Smelly just had a baby girl and named her after a chandelier. I don’t know if she realizes it or not. I tell all expecting parents to paw their way through the Pottery Barn catalog for a good baby name. So Marlowe was named after a bookcase and Remy’s a chandelier. Big whoop.
As Jews, we name our babies after dead people. We snag the first initial of a departed relative and name our daughter after a man who accused us of replacing his GE light bulbs with Kmart brand. It’s tradition. Though I don’t know how I’ll one day explain to my son that he was named after a woman who’s goal in life was to own a Cadillac, a huge diamond rock, and a mink.
A name for a baby can mean many things. You can go through all the trouble to pick the “right” name, the perfect meaning to reflect her demeanor, nothing that will commit him to a lifetime of being called upon last (Oh, but I love the name Zachary!). You can ensure the name you select doesn’t rhyme with any offensive adjectives or nouns like “knucklehead” or “diarrhea,” but the bottom line is, if kids don’t like you, they’ll find a way, without rhyme or reason, to let you know it. Not much rhymes with Stephanie, unless you find “bo-befanie” vulgar, yet as safe as my name is, kids still slapped me but good with the merciless moniker “Moose.”
When it came to choosing names for our unborn twins, of whom we refused to find out the sex(es), my husband and I set out to agree upon three sets of names (if it was two girls, two boys, or one of each). We couldn’t very well name two girls “Gabby” and “Abby,” but if I birthed a boy and a girl, either name was fair game. It was all about the combination, and as with most couples we know, we couldn’t agree on a single name, not even their intended surname.
“We’re not giving them first, middle, and two last names, with or without a hyphen. It’s ridiculous,” my husband said.
“What if we blended our two last names?”
“Are you high?”
“Well, why do you assume just because convention says so, that I have to give up my last name?” I didn’t think of it at the time, but that question ought to have been phrased differently. It wasn’t about relinquishing my name, but rather fighting for our children to retain a concrete connection to their ancestors, right there on a dotted line, even if it was a blend.
“What, you want to chop them off right here?” My husband found the notion of our children taking my name—in any manner—emasculating, despite my argument that many a machismo Latino retained his mother’s last name without ever passing it on.
“Yeah, that’s because the mothers weren’t sure who the father really was.”
“Hey, smartass, biblical times aside, they still do it today, even with Judge Judy paternity tests.” But as soon as I said it, I realized that “they still do it” translated to “follow tradition,” an argument I was trying to foil.
I tried to bargain, insisting that if I gave up my last name, in turn, I’d get to choose their first names.
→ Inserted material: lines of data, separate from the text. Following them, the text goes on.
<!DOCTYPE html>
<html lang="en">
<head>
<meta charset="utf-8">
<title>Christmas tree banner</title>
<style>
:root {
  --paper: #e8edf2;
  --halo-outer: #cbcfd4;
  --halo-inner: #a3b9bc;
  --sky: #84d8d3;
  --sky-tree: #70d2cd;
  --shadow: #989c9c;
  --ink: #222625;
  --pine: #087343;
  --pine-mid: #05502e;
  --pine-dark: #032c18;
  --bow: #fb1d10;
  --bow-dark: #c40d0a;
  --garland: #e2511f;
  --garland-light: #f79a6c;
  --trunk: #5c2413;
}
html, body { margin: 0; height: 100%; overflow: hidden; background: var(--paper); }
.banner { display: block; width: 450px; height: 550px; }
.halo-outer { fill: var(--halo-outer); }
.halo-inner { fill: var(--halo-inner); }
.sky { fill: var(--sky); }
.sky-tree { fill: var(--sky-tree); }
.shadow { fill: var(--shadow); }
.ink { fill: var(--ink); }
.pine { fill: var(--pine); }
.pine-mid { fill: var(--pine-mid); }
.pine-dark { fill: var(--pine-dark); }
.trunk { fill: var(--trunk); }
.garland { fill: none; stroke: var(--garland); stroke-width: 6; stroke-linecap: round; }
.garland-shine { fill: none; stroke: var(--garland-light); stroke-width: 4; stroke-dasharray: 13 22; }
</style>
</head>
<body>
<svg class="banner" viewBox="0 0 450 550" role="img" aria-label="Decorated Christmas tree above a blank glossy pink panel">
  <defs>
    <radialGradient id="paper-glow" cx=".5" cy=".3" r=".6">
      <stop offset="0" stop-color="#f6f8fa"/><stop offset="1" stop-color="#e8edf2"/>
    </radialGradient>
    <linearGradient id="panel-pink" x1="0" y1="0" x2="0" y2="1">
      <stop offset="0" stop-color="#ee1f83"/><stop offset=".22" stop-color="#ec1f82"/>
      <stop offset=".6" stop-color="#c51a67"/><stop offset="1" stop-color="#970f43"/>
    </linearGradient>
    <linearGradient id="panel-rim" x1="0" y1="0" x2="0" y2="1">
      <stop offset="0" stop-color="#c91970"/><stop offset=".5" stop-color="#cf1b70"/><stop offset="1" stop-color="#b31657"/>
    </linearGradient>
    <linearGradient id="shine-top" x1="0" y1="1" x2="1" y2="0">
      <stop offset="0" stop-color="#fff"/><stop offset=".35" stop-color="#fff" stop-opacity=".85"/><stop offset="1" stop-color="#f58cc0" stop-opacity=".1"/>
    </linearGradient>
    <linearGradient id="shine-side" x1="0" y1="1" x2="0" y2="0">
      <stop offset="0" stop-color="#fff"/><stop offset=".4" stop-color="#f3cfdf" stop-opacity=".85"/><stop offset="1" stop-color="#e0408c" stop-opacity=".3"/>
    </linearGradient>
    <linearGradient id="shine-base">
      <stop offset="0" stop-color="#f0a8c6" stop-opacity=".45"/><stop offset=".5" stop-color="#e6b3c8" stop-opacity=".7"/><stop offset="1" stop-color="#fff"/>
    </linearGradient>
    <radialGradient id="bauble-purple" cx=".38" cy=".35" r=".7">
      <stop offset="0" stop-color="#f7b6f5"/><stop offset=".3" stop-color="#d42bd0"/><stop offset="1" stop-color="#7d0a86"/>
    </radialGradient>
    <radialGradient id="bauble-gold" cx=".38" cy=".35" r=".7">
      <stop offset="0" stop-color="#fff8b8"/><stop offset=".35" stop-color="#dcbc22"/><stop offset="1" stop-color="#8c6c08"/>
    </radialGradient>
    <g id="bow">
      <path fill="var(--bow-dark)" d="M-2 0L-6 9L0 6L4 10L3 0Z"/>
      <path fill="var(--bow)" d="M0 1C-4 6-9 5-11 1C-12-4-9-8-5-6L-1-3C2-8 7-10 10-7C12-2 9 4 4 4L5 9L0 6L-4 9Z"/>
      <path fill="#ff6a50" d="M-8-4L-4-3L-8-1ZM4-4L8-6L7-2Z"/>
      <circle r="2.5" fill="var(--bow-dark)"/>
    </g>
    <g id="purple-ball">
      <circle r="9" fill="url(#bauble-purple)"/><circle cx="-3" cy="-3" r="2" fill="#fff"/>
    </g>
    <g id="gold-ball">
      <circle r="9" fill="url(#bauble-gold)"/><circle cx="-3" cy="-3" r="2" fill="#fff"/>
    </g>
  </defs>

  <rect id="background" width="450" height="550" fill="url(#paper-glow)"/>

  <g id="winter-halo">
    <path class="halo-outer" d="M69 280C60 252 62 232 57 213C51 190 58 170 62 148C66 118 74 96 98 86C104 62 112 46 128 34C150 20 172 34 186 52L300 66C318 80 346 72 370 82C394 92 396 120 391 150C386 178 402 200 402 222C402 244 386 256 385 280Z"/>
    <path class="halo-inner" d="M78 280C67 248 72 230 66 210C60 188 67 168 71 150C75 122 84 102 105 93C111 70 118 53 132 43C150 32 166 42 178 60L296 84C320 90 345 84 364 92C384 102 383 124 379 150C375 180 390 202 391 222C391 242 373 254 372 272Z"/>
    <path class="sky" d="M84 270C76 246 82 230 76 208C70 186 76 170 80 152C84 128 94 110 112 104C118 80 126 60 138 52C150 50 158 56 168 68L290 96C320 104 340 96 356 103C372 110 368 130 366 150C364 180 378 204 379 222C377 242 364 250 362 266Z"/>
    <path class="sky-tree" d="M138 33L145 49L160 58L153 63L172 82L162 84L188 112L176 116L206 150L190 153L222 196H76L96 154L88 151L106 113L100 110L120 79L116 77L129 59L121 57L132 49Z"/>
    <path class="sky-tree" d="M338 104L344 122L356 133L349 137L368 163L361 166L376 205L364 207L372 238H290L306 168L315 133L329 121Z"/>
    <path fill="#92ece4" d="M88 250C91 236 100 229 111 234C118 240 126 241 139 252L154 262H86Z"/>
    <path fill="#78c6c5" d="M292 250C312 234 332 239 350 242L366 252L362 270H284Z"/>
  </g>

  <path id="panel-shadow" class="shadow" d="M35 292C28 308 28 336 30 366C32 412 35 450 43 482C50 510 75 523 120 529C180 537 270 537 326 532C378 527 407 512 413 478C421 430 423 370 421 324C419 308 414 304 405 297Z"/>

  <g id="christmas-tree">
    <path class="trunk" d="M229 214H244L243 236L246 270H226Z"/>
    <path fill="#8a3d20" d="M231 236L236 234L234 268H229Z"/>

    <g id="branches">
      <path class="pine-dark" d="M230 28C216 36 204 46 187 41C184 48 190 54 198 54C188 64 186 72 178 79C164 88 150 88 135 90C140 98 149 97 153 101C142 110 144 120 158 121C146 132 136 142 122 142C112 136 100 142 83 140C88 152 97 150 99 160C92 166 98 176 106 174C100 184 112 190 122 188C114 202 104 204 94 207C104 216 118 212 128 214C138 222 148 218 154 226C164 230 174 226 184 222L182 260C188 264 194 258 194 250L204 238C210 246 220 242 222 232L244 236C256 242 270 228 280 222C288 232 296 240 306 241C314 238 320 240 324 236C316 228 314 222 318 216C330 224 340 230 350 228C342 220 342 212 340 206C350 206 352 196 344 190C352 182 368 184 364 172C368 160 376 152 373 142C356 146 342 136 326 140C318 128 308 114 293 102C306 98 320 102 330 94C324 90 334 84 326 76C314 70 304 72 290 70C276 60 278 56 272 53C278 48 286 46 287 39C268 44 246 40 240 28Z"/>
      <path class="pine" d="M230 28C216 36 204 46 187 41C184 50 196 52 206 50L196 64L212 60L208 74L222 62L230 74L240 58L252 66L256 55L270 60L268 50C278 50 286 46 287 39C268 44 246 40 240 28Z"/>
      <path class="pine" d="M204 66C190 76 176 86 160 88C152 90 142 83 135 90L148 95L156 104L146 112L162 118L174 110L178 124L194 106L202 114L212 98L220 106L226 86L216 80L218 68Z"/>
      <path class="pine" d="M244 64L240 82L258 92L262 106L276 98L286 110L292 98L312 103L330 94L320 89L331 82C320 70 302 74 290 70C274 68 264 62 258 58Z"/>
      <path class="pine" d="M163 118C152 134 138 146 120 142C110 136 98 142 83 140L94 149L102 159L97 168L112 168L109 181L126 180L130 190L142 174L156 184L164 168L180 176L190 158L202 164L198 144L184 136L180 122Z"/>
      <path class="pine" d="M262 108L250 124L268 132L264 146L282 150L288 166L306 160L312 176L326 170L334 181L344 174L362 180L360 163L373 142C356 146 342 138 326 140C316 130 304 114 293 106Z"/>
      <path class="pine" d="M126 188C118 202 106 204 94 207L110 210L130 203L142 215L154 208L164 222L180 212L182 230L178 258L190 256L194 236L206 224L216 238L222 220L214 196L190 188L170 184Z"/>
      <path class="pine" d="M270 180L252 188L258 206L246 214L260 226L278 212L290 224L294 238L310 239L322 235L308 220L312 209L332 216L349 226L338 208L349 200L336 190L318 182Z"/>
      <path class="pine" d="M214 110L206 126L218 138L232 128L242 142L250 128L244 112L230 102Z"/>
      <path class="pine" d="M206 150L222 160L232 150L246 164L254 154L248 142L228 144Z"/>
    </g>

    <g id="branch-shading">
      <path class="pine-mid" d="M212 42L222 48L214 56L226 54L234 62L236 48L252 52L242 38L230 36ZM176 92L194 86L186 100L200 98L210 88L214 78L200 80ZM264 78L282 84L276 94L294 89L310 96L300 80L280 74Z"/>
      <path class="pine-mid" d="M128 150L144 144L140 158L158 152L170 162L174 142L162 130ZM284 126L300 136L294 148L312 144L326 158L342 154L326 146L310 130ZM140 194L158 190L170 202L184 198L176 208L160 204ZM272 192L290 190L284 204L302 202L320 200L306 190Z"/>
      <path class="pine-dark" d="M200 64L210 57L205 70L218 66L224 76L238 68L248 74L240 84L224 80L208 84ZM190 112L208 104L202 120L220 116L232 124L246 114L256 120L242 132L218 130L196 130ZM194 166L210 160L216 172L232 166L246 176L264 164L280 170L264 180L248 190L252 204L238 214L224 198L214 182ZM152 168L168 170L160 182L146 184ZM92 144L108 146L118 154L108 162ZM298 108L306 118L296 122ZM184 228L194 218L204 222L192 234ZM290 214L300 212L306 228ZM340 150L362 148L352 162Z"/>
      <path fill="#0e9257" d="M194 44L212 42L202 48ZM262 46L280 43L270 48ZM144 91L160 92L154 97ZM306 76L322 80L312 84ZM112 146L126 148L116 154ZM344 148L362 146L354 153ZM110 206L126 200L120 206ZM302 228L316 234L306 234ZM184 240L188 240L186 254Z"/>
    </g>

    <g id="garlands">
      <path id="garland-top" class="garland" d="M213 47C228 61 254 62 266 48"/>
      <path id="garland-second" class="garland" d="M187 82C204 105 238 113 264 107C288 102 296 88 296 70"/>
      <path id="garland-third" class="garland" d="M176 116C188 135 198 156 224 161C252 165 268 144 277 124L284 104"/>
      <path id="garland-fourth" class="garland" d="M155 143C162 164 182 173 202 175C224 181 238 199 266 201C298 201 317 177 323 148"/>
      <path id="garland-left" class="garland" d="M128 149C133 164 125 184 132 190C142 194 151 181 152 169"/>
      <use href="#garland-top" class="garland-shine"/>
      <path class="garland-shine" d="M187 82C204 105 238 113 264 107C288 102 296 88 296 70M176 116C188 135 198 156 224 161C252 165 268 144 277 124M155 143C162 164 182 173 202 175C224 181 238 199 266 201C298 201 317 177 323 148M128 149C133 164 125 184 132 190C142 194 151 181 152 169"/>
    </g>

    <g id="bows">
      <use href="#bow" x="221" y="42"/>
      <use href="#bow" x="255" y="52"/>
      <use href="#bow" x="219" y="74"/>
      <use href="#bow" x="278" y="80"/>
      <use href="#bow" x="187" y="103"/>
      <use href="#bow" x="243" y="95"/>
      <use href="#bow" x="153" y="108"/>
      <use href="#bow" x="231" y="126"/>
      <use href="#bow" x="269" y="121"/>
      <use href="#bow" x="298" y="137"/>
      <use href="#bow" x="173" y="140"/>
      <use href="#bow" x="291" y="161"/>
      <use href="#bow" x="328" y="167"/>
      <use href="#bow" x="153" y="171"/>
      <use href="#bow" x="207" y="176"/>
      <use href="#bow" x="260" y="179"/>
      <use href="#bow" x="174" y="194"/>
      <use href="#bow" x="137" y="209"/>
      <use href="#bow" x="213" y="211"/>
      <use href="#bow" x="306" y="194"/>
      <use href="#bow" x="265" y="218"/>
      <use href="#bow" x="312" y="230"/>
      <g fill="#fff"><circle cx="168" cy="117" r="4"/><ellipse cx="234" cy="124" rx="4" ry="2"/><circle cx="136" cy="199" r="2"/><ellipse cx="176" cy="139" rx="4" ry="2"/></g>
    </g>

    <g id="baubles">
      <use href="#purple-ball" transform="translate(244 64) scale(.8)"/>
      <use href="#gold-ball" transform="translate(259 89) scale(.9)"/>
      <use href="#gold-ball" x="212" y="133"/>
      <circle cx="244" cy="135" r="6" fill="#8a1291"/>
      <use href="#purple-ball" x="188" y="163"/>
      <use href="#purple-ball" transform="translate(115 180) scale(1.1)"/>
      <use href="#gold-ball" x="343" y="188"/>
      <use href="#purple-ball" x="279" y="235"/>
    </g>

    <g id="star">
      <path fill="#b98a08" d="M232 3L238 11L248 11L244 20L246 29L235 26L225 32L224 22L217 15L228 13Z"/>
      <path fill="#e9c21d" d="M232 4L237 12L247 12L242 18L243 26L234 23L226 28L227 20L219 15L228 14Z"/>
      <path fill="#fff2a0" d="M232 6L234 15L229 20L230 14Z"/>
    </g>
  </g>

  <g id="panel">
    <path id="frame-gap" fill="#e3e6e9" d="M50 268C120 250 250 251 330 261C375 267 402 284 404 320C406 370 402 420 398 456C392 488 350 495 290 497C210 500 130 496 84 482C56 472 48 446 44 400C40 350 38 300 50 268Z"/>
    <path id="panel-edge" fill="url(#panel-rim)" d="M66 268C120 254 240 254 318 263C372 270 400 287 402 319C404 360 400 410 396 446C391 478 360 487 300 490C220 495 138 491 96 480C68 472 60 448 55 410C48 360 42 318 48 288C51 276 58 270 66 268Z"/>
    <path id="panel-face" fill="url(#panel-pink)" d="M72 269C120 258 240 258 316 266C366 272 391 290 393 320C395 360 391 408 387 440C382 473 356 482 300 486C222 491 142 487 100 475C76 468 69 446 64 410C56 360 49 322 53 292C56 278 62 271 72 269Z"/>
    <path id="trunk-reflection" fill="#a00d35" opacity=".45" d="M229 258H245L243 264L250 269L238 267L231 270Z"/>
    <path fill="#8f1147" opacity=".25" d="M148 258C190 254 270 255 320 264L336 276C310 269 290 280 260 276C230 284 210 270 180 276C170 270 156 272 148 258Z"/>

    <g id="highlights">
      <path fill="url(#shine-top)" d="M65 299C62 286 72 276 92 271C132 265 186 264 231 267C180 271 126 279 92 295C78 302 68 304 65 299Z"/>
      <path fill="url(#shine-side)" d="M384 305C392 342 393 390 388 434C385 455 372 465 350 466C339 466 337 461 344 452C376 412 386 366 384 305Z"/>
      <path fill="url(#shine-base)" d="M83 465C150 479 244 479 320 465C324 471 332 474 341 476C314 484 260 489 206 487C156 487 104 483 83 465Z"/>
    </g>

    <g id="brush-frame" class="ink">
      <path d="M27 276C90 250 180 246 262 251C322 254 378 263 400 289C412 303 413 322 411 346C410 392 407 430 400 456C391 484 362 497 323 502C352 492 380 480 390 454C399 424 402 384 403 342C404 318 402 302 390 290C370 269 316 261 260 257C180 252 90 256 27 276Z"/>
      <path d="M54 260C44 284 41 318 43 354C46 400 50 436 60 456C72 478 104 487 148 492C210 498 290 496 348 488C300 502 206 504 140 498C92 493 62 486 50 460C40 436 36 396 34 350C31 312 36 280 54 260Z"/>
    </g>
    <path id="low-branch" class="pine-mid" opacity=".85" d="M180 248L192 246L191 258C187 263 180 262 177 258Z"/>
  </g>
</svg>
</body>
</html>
But each time I’d offer a suggestion, my husband insisted I was picking stripper names. “Emmanuelle? You’re kidding right?”
“How about Savannah,” I swooned, “and we’ll call her Savvy, for short.”
“That’s not just a porn name, it’s a city—a city, I might add, that refers to the civil war as ‘The War Of Northern Aggression.’”
“Yeah, but it’s pretty,” and really, who can argue with that?
“Okay, I have an idea. Why don’t we name it Smithers?”
“Both of them.”
“Like ‘Thing 1’ and ‘Thing 2’ only with a Simpson’s flair. I dig ya.”
My husband continued to refer to our unborn twins as “Smithers,” insisting because the name ended in an “s” it was automatically plural. Eventually, I maintained that the best way to come upon names we both liked was to paw our way through a Pottery Barn catalogue.
“They’re onto something here,” I said as I surveyed the names of their ottomans and bureaus. “How about Wynn, Stratton, or Pearce?”
“Pearce?! As a general rule, I think we should avoid all names that double as verbs.”
“What about Campton?”
“No way is a kid named Campton not getting his ass handed to him on the playground.”
“Oooh, ooooh, here’s one. Ready? How about…”
“It’s not gonna improve with time, honey.”
He ruminated then replied with an unwavering “Yes.”
“Really?!” I squealed.
“Sure, I can picture it now, our little Porter climbing onto my lap. ‘Poppa, where did I get my name?’ I can’t wait to tell him he was named after a lateral file cabinet.”
“How about Mercer or Cole?”
“Let me guess, console tables?”
“Please, I’m not perverse!”
“Earthenware, then? A high-quality outdoor collection?”
“Ah, I’ve got it. A set of stylish sconces.”
“How do you even know what a sconce is?”
“You going to tell me? What?… What was that?… A little louder. I can’t quite hear you.”
“Bathroom fixtures, all right?!”
“Bathroom fixtures, I might have known.”
“Well, they do have solid brass knobs, and what boy could want for more than that?”
“It would’ve been a stronger sell if you told me they were glasses blown by hand.”
“Ugh, you’re such a sectional.”
“Wanna go mess around?”
“Sure, then I officially won’t know who the father is, and they’ll have to take my last name.”